(Collected data)
........

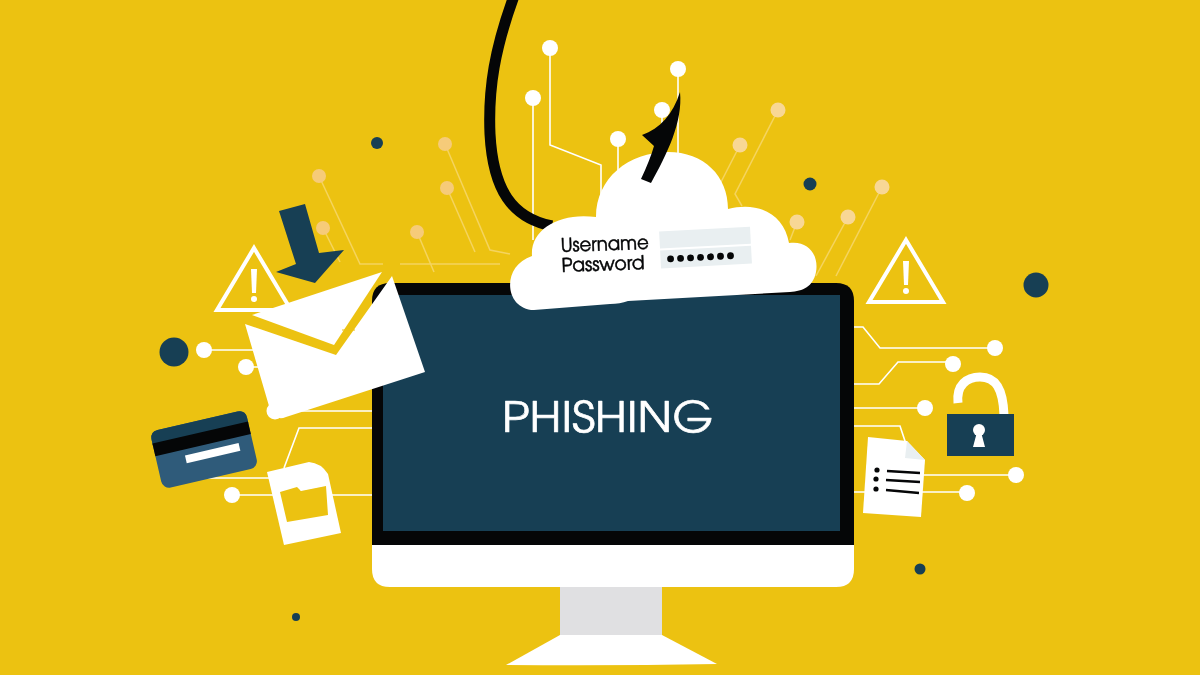
<!DOCTYPE html>
<html lang="en">
<head>
<meta charset="utf-8">
<title>Phishing</title>
<style>
:root {
  --yellow: #ecc211;
  --navy: #173f54;
  --card: #2f5b7a;
  --black: #050607;
  --white: #ffffff;
  --peach: #f6cb79;
  --trace: #f5d45e;
  --field: #e9eff1;
  --stand: #e0e0e2;
}
html, body { margin: 0; height: 100%; overflow: hidden; background: var(--yellow); }
svg { display: block; width: 1200px; height: 675px; }
text { font-family: "TeX Gyre Adventor", "Lato", sans-serif; }
.white { fill: var(--white); }
.navy { fill: var(--navy); }
.black { fill: var(--black); }
.yellow { fill: var(--yellow); }
.peach { fill: var(--peach); }
.circuit { fill: none; stroke: var(--white); stroke-width: 1.6; }
.faint { fill: none; stroke: var(--trace); stroke-width: 1.5; }
.title { font-size: 42px; fill: var(--white); stroke: var(--white); stroke-width: .7; stroke-linejoin: round; }
.label { font-size: 19px; fill: var(--black); stroke: var(--black); stroke-width: .5; stroke-linejoin: round; }
</style>
</head>
<body>
<svg viewBox="0 0 1200 675" role="img" aria-label="Phishing: a hook lifts login details from a computer">
  <defs>
    <g id="warning">
      <path d="M0 -37 L37 25 H-37 Z" fill="none" stroke="#fff" stroke-width="4"/>
      <path d="M-3 -16 H3 L2 8 H-2 Z" fill="#fff"/>
      <circle cy="14" r="3" fill="#fff"/>
    </g>
  </defs>

  <rect class="yellow" width="1200" height="675"/>

  <g id="faint-circuits">
    <path class="faint" d="M319 176 L360 264 H383 M323 228 L340 262 M445 144 L490 250 L510 254 M447 188 L475 252 M417 232 L434 272 M400 264 H500"/>
    <path class="faint" d="M778 110 L735 194 L742 206 M740 145 L720 184 M882 187 L836 276 M848 217 L816 276 M797 222 L790 240"/>
    <g class="peach">
      <circle cx="319" cy="176" r="7"/><circle cx="323" cy="228" r="7"/>
      <circle cx="445" cy="144" r="7"/><circle cx="447" cy="188" r="7"/>
      <circle cx="417" cy="232" r="7"/>
    </g>
    <g fill="#f8d795">
      <circle cx="778" cy="110" r="7.5"/><circle cx="740" cy="145" r="7.5"/>
      <circle cx="882" cy="187" r="7.5"/><circle cx="848" cy="217" r="7.5"/>
      <circle cx="797" cy="222" r="7.5"/>
    </g>
  </g>

  <g id="circuits">
    <path class="circuit" d="M550 48 V145 L601 165 V215 M533 98 V240 M618 139 V170 M678 69 V160 M662 110 V160"/>
    <path class="circuit" d="M204 350 H262 M246 367 H270 M275 411 H374 M374 428 H299 L284 468 M232 495 H374 M200 478 H272"/>
    <path class="circuit" d="M852 327 H863 L880 348 H995 M852 384 H879 L898 362 H953 M852 408 H925 M852 426 H900 L906 444 M852 492 H967 M915 475 H1016"/>
    <g class="white">
      <circle cx="550" cy="48" r="8"/><circle cx="533" cy="98" r="8"/>
      <circle cx="618" cy="139" r="8"/><circle cx="678" cy="69" r="8"/>
      <circle cx="662" cy="110" r="8"/>
      <circle cx="204" cy="350" r="8"/><circle cx="246" cy="367" r="8"/>
      <circle cx="275" cy="411" r="8.5"/><circle cx="232" cy="495" r="8"/>
      <circle cx="995" cy="348" r="8"/><circle cx="953" cy="364" r="8"/>
      <circle cx="925" cy="408" r="8"/><circle cx="967" cy="493" r="8"/>
      <circle cx="1016" cy="475" r="8"/>
    </g>
  </g>

  <g id="dots" class="navy">
    <circle cx="377" cy="143" r="6"/><circle cx="810" cy="184" r="6.5"/>
    <circle cx="1036" cy="285" r="12.5"/><circle cx="174" cy="352" r="14.5"/>
    <circle cx="920" cy="569" r="5.5"/><circle cx="296" cy="617" r="4"/>
  </g>

  <use href="#warning" x="254" y="285"/>
  <use href="#warning" x="906" y="277"/>

  <g id="monitor">
    <rect x="560" y="586" width="102" height="50" fill="var(--stand)"/>
    <path class="white" d="M560 635 H662 L717 664 Q612 666 506 665 Z"/>
    <path class="black" d="M372 546 V301 Q372 283 390 283 H836 Q854 283 854 301 V546 Z"/>
    <rect class="navy" x="383" y="295" width="457" height="236"/>
    <path class="white" d="M372 545 H854 V569 Q854 587 836 587 H390 Q372 587 372 569 Z"/>
    <text class="title" x="502" y="432" textLength="211" lengthAdjust="spacingAndGlyphs">PHISHING</text>
  </g>

  <g id="hook-line">
    <path d="M514 -4 C495 48 488 88 490 134 C493 190 512 218 552 226" fill="none" stroke="var(--black)" stroke-width="11"/>
  </g>

  <g id="cloud">
    <path class="white" d="M534 310 C504 309 501 266 532 256 C530 229 560 212 596 217 C596 178 629 152 668 152 C704 152 728 176 728 209 C758 201 784 214 789 243 C809 240 819 256 816 272 C813 287 803 291 790 292 L628 301 Q620 304 610 304 Z"/>
    <g transform="rotate(-2 561 251)">
      <text class="label" x="561" y="252" textLength="88" lengthAdjust="spacingAndGlyphs">Username</text>
      <text class="label" x="561" y="272" textLength="83" lengthAdjust="spacingAndGlyphs">Password</text>
    </g>
    <g id="login-fields" transform="rotate(-3 706 247)">
      <rect x="660" y="229" width="91" height="17" fill="var(--field)"/>
      <rect x="660" y="248" width="91" height="18" fill="var(--field)"/>
      <g class="black">
        <circle cx="670" cy="257" r="3.4"/><circle cx="680" cy="257" r="3.4"/>
        <circle cx="690" cy="257" r="3.4"/><circle cx="700" cy="257" r="3.4"/>
        <circle cx="710" cy="257" r="3.4"/><circle cx="720" cy="257" r="3.4"/>
        <circle cx="730" cy="257" r="3.4"/>
      </g>
    </g>
  </g>

  <path id="hook-barb" class="black" d="M680 92 C683 122 667 154 651 183 L641 179 Q650 160 654 146 L642 135 C660 129 673 114 680 92 Z"/>

  <g id="mail">
    <path class="navy" d="M279 211 L305 204 L319 253 L344 250 L315 283 L276 272 L296 264 Z"/>
    <path class="white" d="M252 315 L382 272 L334 345 Z"/>
    <path class="white" d="M245 324 L336 355 L392 276 L425 372 L286 417 Q274 422 269 406 Z"/>
    <path d="M342 330 H355" fill="none" stroke="var(--yellow)" stroke-width="1"/>
  </g>

  <g id="bank-card" transform="rotate(-13 204 449)">
    <rect x="155" y="420" width="98" height="59" rx="8" fill="var(--card)"/>
    <path class="navy" d="M155 434 V428 Q155 420 163 420 H245 Q253 420 253 428 V434 Z"/>
    <rect class="black" x="155" y="432" width="98" height="13"/>
    <rect class="white" x="184" y="451" width="55" height="8"/>
  </g>

  <g id="folder-file">
    <path class="white" d="M267 472 L309 462 Q321 463 328 474 L341 533 L284 545 Z"/>
    <path class="yellow" d="M280 492 L297 487 L301 491 L326 486 L328 515 L287 522 Z"/>
    <path d="M300 489 L325 484" stroke="#fff" stroke-width="3"/>
  </g>

  <g id="list-file">
    <path class="white" d="M868 437 L907 441 L925 460 L921 517 L863 513 Z"/>
    <path d="M907 441 L905 458 L925 460 Z" fill="var(--field)"/>
    <path d="M887 471 L920 473 M886 480 L920 482 M886 490 L919 493" stroke="var(--black)" stroke-width="2.4"/>
    <g class="black">
      <circle cx="877" cy="470" r="2.6"/><circle cx="876" cy="479" r="2.6"/><circle cx="876" cy="489" r="2.6"/>
    </g>
  </g>

  <g id="padlock">
    <path d="M958 403 C956 385 967 377 980 377 C996 377 1003 389 1004 415" fill="none" stroke="#fff" stroke-width="9"/>
    <rect class="navy" x="947" y="414" width="67" height="42"/>
    <circle class="white" cx="979" cy="430" r="6"/>
    <path class="white" d="M977 432 H981 L985 447 H973 Z"/>
  </g>
</svg>
</body>
</html>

........

▶ _Exercise brief_:
Find every line of the data that holds the string "trace", then say how many there are and nothing else.

▶ _Reply_:
2